Inside the Oscars’ Self-Inflicted Best Foreign-Language Film Headache
The Oscars have long been Hollywood’s main event, the film industry’s annual snapshot of itself: reflection, referendum, and reckoning all in one glitzy, over-indulgent, champagne-soaked package.
The ceremony is an opportunity for those working in entertainment to both evaluate the health of the industry and parse the state of popular culture as a whole. And simultaneously, it’s a useful metric for those outside the biz to gauge where the film industry is both making representational strides and coming up painfully short.
It’s through that lens that the ever-raging debate about Best Foreign Language Film, long one of the Academy of Motion Picture Arts and Sciences’ most controversial categories, must be considered.
The category will undergo a name change ahead of the 2020 ceremony, becoming “Best International Feature Film” instead of “Best Foreign-Language Film.” That shift, while acknowledging the linguistic bias of declaring all non-English films to be “foreign,” is arbitrary in that it has no impact on the requirements for submitted films. As before, movies that previously wouldn’t have qualified—due to less than 50% of their dialogue being in a language other than English—remain ineligible for what’s now the Best International Feature Film Oscar.
On Monday morning, the Academy announced that Sudabeh Mortezai’s Joy, Austria’s submission to the category, had been disqualified for not meeting eligibility requirements related to its dialogue being predominantly in English. The film, which centers on Nigerian sex workers living in Vienna, mixes Pidgin, English, and German throughout its 101-minute runtime; but despite this, not enough of Joy (only 33% of it, by the Academy’s measurement) uses non-English dialogue.
Joy‘s the second international title to be deemed ineligible on such grounds this year; the first, in a mightly cringeworthy coincidence, was Nigeria’s submission, Lionheart, which is primarily in English with some dialogue in Igbo. When the title was deemed ineligible last week, dashing Nigeria’s first-ever bid to compete at the Oscars, it set off a fierce debate on social media. Complicating the Academy’s decision to disqualify Lionheart is that Nigeria’s official language is English. “Are you barring this country from ever competing for an Oscar in its official language?” asked filmmaker Ava DuVernay on Twitter.
‘We did not choose who colonized us’
Lionheart‘s director, Geneviveve Nnaji, protested the Academy’s conclusion that her film cannot qualify for Best International Feature Film.
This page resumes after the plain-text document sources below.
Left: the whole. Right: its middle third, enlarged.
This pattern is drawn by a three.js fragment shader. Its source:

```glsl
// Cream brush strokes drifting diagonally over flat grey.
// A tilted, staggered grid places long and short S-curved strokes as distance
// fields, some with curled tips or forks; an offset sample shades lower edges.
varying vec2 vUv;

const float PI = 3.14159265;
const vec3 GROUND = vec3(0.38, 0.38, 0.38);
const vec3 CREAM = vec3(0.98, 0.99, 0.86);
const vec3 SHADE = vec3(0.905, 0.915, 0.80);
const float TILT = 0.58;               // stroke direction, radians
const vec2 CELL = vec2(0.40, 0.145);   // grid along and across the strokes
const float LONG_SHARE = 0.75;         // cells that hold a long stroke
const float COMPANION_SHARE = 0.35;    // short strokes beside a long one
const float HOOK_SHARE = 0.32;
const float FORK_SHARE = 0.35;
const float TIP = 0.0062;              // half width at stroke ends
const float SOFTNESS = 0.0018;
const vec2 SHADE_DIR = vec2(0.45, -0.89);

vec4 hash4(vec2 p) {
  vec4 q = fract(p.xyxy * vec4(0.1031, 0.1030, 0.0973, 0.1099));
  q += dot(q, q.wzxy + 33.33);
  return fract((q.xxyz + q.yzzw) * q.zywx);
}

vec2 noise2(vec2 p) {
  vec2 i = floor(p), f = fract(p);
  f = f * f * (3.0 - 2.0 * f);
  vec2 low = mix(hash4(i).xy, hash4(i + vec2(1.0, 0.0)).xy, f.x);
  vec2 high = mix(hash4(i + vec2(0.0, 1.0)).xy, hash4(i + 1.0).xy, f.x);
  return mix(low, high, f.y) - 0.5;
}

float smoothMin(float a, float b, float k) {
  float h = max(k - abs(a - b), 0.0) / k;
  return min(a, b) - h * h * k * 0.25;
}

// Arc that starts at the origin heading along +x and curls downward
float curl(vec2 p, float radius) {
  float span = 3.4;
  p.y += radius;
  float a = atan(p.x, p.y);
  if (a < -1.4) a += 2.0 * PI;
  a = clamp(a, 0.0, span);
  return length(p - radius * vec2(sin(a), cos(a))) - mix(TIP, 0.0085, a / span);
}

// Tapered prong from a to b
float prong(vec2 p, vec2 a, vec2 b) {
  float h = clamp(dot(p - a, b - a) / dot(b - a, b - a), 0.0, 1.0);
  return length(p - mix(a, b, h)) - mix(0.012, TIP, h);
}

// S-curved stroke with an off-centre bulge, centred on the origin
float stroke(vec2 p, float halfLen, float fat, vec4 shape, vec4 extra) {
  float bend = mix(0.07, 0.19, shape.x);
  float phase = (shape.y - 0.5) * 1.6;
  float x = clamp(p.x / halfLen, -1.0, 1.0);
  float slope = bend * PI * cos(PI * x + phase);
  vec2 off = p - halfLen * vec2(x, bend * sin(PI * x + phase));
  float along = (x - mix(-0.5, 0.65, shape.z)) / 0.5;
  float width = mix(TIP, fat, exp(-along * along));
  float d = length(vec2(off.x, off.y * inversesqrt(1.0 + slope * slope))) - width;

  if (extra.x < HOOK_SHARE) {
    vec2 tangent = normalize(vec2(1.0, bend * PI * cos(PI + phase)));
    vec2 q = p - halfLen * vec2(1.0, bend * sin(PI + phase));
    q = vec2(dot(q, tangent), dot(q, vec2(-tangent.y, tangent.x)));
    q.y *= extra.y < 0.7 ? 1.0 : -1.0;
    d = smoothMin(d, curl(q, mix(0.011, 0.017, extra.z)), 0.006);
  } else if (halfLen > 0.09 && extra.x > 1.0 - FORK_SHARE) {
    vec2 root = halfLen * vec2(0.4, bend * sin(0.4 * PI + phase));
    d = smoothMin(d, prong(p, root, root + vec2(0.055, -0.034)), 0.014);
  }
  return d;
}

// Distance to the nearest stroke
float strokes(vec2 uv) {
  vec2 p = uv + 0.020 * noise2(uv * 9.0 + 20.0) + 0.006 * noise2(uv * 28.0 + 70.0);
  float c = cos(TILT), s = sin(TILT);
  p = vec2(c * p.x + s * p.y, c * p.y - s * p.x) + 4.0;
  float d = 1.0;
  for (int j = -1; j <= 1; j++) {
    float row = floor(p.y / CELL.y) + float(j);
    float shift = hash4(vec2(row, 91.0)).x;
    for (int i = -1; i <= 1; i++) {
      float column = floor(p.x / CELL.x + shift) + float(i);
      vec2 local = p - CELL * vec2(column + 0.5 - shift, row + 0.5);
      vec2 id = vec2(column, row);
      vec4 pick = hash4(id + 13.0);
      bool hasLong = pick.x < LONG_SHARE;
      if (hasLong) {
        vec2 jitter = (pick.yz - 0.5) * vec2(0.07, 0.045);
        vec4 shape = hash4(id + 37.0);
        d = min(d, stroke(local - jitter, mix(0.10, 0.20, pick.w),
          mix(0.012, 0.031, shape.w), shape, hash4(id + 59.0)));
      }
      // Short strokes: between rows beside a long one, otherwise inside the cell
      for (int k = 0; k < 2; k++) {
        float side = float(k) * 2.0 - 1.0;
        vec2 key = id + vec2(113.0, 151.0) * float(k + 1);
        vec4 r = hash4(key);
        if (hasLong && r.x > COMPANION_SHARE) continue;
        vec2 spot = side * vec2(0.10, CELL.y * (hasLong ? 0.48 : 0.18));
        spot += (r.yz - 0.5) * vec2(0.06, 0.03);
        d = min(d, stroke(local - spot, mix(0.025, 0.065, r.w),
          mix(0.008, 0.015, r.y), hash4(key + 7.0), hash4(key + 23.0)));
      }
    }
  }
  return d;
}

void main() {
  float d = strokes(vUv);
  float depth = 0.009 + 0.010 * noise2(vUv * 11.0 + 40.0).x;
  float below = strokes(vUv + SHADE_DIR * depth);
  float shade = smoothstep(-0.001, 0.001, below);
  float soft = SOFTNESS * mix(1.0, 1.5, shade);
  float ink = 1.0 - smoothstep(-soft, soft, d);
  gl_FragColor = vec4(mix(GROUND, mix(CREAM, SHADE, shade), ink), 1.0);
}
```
Nnaji opined (via Twitter) that her film “represents the way we speak as Nigerians,” depicting English as “a bridge between the 500+ languages spoken” in her country. “It’s not different to how French connects communities in former French colonies,” she added. “We did not choose who colonized us.”
In a statement to Deadline ostensibly aimed at clearing up the controversy, the Academy’s International Feature Film executive committee co-chair Larry Karaszewski said that the situation was “less of a controversy, and more of a misunderstanding.”
Karaszewski stressed that there may have been a “misconception” that led to outcry around the decision to bar Lionheart and now Joy, but that the requirements for the category are the same as they were. “If you’re submitting for something as important as an Academy Award,” he said, “I would think you should look at the rules.”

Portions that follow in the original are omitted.